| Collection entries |
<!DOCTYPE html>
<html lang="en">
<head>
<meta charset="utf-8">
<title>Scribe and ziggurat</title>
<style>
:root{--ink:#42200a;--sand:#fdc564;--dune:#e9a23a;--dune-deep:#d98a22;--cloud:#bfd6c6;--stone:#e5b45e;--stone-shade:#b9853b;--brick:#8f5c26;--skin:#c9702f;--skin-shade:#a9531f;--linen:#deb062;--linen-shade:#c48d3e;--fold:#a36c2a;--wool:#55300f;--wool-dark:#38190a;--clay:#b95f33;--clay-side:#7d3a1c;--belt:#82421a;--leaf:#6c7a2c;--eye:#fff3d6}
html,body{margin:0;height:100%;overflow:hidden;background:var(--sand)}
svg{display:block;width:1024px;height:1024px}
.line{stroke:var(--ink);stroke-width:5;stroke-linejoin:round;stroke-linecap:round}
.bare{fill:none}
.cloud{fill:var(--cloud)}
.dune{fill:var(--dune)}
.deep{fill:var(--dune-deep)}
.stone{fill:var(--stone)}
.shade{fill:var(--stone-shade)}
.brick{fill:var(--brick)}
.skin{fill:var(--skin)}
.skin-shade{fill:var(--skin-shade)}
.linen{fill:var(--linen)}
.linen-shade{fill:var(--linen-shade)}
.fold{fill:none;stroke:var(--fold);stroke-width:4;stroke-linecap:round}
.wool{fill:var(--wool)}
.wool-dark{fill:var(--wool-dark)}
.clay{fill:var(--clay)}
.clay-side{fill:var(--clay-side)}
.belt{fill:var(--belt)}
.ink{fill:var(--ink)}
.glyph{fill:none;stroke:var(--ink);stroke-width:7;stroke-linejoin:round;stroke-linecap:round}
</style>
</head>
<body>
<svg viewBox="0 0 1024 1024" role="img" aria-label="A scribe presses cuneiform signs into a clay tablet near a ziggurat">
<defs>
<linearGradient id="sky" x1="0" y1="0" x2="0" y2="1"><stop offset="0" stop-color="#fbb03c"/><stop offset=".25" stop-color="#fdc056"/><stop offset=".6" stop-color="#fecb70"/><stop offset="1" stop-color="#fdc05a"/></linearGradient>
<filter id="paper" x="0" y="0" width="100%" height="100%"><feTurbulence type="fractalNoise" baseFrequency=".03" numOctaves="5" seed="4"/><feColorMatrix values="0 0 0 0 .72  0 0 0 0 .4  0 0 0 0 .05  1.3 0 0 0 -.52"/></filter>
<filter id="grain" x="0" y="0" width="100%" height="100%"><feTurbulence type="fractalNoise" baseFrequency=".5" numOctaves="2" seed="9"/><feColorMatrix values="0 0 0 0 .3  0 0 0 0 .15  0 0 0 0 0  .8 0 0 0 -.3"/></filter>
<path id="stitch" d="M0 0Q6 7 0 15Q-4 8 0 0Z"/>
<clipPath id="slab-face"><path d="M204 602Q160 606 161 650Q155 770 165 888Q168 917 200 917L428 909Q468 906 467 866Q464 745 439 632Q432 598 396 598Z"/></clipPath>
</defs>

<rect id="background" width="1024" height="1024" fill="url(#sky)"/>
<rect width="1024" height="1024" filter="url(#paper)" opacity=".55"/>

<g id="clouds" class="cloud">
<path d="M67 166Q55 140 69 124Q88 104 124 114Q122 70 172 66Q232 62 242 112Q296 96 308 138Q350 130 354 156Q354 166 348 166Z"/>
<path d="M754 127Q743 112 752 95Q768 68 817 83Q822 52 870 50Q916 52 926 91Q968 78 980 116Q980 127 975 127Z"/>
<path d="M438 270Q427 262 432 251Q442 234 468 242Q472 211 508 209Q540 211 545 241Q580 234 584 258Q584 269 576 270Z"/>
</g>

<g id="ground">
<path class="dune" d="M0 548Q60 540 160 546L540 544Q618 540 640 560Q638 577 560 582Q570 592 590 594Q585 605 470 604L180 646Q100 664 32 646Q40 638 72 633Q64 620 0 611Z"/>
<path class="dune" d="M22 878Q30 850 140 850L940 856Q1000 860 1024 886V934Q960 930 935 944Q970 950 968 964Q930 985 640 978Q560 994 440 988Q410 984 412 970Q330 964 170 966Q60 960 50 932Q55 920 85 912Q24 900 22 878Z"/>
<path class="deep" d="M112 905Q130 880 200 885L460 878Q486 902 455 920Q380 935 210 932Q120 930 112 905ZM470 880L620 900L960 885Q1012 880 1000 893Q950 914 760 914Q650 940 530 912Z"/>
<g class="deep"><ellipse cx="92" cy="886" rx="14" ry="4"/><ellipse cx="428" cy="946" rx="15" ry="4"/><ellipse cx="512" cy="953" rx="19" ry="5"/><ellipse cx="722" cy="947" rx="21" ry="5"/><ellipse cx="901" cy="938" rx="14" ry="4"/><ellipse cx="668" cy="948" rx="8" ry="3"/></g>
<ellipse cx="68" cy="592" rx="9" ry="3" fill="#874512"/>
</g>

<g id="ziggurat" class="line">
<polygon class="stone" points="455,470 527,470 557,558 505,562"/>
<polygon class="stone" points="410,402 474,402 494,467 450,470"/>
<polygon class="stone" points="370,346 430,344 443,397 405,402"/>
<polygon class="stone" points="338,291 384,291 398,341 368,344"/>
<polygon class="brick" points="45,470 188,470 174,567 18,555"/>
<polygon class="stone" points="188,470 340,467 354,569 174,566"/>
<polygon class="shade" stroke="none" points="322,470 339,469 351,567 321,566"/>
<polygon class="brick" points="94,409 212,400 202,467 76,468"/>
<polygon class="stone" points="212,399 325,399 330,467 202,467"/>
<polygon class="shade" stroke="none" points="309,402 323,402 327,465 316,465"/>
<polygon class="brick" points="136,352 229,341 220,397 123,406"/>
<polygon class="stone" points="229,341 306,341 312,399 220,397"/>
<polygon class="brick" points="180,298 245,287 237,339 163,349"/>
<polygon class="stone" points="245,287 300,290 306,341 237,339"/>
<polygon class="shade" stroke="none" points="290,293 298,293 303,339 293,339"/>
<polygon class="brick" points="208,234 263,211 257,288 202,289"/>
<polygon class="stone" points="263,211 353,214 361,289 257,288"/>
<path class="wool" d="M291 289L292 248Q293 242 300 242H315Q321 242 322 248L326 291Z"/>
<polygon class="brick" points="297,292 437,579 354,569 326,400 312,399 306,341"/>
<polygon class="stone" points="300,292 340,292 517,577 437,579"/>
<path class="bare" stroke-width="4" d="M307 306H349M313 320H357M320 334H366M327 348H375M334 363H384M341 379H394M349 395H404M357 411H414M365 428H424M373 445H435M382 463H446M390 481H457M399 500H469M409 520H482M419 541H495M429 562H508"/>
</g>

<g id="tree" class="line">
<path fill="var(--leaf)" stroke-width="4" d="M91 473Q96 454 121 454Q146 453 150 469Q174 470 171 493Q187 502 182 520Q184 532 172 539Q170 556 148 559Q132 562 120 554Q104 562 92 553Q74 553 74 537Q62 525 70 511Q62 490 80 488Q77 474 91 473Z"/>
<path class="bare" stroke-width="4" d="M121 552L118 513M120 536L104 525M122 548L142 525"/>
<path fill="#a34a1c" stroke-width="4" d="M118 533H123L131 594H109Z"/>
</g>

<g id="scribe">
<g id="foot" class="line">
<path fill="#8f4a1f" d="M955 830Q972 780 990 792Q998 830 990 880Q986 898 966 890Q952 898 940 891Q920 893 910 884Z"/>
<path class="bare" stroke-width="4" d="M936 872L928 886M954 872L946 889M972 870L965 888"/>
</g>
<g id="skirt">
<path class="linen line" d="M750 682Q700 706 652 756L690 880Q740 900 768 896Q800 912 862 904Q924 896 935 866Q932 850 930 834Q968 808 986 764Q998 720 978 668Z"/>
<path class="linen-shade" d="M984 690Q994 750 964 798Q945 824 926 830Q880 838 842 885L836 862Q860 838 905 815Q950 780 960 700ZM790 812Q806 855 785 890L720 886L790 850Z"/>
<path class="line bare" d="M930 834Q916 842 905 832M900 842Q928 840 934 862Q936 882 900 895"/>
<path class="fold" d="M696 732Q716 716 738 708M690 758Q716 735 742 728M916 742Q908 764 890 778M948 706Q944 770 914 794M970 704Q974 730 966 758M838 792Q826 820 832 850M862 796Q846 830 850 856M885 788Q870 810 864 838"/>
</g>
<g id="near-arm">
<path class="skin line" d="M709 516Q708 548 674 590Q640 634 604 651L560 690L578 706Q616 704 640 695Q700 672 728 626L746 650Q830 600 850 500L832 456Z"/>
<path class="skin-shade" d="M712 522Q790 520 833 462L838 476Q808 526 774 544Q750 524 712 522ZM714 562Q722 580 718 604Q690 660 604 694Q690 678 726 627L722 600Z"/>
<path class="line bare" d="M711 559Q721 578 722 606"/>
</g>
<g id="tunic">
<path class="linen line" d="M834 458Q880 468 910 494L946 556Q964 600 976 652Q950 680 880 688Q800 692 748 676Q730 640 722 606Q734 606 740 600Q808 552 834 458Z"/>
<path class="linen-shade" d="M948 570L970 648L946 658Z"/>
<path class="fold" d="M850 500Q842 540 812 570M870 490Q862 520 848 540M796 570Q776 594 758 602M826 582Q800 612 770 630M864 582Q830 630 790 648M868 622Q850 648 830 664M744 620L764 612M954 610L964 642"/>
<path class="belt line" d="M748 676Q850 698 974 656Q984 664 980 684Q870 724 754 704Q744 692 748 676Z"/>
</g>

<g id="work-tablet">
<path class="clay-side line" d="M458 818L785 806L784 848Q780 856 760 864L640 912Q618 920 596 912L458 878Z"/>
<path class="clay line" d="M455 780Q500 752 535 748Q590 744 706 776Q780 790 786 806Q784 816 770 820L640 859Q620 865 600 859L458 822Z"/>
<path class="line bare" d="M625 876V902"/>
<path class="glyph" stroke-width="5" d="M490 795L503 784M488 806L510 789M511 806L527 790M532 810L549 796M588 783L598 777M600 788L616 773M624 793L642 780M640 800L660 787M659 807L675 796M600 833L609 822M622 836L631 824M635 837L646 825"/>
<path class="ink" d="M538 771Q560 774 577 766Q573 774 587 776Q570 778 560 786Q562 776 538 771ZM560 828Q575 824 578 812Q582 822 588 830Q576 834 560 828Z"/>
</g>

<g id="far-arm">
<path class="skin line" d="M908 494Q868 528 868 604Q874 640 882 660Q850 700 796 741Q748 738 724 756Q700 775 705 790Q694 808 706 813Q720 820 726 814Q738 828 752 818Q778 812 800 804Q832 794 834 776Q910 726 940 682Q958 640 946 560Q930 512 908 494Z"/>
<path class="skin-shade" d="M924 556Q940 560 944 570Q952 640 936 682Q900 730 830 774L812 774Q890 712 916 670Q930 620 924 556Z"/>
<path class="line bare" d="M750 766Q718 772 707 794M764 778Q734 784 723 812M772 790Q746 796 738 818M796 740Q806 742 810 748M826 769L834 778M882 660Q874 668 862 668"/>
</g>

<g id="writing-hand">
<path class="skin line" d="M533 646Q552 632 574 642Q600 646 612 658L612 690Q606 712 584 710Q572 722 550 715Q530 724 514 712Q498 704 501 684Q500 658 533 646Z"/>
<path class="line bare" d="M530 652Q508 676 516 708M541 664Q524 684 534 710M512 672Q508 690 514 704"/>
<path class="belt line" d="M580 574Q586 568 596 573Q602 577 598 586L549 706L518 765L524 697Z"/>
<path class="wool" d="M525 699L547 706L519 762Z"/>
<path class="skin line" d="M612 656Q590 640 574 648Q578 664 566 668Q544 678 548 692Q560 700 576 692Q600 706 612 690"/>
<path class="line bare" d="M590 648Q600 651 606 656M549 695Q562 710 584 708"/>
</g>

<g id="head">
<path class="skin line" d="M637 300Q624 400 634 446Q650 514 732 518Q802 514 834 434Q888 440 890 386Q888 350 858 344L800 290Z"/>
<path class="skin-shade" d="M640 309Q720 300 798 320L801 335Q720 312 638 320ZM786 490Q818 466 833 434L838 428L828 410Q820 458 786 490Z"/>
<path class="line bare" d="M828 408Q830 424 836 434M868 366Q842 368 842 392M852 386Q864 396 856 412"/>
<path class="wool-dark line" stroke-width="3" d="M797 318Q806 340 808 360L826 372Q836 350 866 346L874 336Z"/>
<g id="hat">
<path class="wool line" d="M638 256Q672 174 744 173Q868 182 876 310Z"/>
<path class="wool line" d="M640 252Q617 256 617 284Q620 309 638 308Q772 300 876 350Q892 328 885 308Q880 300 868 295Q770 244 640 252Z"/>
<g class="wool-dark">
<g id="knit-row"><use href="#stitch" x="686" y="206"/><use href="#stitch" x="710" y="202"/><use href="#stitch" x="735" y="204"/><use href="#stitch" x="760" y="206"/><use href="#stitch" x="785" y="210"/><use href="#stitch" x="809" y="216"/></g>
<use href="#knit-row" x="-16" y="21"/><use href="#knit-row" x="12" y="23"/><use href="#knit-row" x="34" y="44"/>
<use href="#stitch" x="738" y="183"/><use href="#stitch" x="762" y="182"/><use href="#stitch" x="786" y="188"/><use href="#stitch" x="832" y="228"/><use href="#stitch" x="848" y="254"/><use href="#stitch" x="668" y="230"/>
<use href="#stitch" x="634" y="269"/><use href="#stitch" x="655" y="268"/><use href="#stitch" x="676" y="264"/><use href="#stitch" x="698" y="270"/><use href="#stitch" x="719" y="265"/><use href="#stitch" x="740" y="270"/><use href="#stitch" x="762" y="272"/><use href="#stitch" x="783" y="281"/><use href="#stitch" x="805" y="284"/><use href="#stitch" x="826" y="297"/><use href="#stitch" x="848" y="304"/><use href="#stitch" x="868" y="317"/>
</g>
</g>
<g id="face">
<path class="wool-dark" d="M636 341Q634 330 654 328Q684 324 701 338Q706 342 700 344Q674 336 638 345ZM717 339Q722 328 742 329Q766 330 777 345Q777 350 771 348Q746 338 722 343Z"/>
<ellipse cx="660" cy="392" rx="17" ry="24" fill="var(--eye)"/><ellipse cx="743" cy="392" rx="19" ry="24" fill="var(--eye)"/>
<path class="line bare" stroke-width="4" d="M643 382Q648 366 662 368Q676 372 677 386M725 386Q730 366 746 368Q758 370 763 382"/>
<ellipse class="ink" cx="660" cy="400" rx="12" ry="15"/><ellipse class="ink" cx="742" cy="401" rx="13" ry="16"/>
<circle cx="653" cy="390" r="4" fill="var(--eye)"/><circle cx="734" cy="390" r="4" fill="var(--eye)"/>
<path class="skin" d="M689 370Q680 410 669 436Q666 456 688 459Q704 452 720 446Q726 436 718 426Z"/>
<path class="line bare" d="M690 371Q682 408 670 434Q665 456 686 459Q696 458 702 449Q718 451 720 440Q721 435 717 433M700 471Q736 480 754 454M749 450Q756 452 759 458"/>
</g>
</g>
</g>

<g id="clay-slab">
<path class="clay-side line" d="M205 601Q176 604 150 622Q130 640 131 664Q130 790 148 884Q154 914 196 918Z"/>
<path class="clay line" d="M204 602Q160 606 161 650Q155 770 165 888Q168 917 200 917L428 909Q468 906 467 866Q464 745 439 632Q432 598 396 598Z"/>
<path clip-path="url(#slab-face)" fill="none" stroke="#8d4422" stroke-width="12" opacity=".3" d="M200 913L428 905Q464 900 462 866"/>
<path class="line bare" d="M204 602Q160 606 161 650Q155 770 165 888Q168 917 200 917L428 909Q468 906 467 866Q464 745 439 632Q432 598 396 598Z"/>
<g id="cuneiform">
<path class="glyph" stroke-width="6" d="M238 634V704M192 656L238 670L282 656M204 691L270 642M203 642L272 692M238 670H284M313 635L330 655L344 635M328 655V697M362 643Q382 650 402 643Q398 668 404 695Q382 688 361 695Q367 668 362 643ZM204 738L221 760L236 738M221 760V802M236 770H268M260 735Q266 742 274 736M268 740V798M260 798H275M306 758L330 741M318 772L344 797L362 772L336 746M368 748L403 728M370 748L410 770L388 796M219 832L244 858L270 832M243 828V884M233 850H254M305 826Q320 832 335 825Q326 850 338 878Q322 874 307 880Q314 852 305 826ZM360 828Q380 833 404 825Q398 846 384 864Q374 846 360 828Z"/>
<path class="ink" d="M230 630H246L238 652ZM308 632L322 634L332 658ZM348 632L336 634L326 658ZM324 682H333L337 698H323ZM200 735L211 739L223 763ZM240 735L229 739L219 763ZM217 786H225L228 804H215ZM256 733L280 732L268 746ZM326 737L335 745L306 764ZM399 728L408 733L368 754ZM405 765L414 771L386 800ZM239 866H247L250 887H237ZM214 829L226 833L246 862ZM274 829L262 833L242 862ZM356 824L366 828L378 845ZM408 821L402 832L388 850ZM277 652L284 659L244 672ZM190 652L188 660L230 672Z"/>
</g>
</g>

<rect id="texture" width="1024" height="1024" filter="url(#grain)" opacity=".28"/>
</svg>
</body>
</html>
* * *
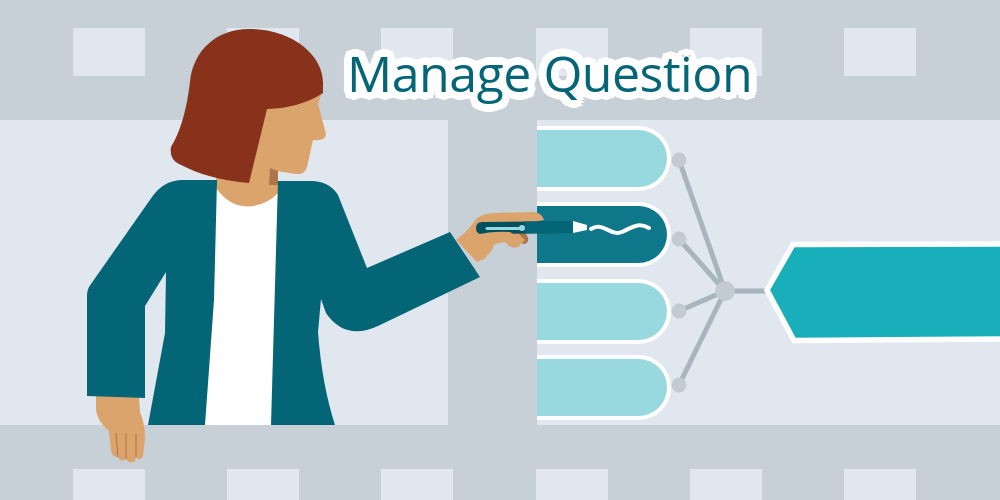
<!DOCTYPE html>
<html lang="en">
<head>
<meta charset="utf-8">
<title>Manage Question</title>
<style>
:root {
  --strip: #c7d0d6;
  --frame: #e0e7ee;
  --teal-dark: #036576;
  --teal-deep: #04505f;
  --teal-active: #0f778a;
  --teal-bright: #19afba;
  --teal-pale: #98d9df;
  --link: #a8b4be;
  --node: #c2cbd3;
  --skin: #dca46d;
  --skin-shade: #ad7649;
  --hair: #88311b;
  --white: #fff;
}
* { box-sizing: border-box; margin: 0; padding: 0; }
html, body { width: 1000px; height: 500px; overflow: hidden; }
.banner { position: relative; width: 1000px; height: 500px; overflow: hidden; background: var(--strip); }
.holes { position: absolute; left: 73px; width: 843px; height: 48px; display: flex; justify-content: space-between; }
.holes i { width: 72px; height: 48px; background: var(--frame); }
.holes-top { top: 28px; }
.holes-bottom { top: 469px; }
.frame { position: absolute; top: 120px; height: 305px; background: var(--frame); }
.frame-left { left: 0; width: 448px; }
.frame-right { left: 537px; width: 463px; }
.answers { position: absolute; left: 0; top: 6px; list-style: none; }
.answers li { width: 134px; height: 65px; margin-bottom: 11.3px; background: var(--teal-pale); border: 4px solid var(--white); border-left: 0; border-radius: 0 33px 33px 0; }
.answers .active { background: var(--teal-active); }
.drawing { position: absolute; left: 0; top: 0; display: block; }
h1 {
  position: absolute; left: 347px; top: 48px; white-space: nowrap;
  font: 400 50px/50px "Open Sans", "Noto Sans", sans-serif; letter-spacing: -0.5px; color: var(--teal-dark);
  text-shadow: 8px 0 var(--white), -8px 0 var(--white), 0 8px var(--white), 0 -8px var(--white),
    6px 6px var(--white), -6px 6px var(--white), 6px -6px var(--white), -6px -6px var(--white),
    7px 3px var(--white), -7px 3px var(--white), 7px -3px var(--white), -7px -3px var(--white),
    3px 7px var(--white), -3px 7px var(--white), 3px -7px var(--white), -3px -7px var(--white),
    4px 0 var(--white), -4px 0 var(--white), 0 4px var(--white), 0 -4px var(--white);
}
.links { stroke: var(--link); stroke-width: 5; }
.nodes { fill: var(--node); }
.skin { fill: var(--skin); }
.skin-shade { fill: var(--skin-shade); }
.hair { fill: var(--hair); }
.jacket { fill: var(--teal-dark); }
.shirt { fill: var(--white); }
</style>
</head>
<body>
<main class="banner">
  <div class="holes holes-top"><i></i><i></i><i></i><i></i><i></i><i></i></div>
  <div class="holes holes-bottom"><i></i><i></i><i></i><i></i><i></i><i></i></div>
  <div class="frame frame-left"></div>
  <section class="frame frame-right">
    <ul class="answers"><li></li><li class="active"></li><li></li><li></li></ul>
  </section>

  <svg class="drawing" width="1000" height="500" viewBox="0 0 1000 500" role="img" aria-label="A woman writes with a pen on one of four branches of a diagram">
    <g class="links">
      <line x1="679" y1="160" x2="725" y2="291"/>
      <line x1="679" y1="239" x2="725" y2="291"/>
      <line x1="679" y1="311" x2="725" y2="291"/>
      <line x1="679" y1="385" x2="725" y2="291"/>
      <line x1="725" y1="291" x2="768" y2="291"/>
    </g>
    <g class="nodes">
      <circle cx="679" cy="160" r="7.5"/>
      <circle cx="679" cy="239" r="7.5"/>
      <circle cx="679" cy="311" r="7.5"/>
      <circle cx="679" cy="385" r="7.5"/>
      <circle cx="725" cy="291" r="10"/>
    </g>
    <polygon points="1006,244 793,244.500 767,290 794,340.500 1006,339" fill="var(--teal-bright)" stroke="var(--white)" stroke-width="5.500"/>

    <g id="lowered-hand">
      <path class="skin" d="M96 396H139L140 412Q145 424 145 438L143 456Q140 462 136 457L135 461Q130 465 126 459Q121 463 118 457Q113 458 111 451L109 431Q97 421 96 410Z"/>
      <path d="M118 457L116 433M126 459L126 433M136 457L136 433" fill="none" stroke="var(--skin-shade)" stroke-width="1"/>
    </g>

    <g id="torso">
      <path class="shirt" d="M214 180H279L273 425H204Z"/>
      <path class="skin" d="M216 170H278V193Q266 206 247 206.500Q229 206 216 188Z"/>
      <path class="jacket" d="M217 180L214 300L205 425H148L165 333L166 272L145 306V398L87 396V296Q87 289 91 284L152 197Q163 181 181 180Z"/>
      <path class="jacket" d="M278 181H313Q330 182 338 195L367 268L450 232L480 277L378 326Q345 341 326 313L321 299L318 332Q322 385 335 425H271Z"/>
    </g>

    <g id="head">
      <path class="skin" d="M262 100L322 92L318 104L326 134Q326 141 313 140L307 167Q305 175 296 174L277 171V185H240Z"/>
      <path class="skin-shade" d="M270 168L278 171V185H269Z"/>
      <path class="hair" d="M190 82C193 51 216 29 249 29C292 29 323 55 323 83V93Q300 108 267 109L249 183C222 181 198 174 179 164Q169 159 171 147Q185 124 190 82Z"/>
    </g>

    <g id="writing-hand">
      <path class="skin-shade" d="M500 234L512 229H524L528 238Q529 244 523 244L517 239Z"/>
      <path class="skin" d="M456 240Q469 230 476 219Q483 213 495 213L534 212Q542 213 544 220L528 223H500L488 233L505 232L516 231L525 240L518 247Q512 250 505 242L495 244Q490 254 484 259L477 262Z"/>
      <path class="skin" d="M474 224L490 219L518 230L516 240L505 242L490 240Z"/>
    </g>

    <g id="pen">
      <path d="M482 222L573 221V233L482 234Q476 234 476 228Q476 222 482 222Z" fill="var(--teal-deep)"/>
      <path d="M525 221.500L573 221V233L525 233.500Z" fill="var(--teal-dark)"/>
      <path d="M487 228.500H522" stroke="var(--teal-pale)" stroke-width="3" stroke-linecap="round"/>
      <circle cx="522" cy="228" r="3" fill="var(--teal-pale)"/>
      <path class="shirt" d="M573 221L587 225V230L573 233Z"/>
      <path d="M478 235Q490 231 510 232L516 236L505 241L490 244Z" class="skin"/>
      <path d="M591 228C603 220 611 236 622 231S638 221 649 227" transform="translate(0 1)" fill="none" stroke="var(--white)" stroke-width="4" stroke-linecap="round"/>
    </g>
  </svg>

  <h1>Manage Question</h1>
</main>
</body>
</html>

| EXERCISE REQUIREMENTS |
Reproduce every line of the records containing the string "opacity".

| ANSWER SPACE |
<rect width="1024" height="1024" filter="url(#paper)" opacity=".55"/>
<path clip-path="url(#slab-face)" fill="none" stroke="#8d4422" stroke-width="12" opacity=".3" d="M200 913L428 905Q464 900 462 866"/>
<rect id="texture" width="1024" height="1024" filter="url(#grain)" opacity=".28"/>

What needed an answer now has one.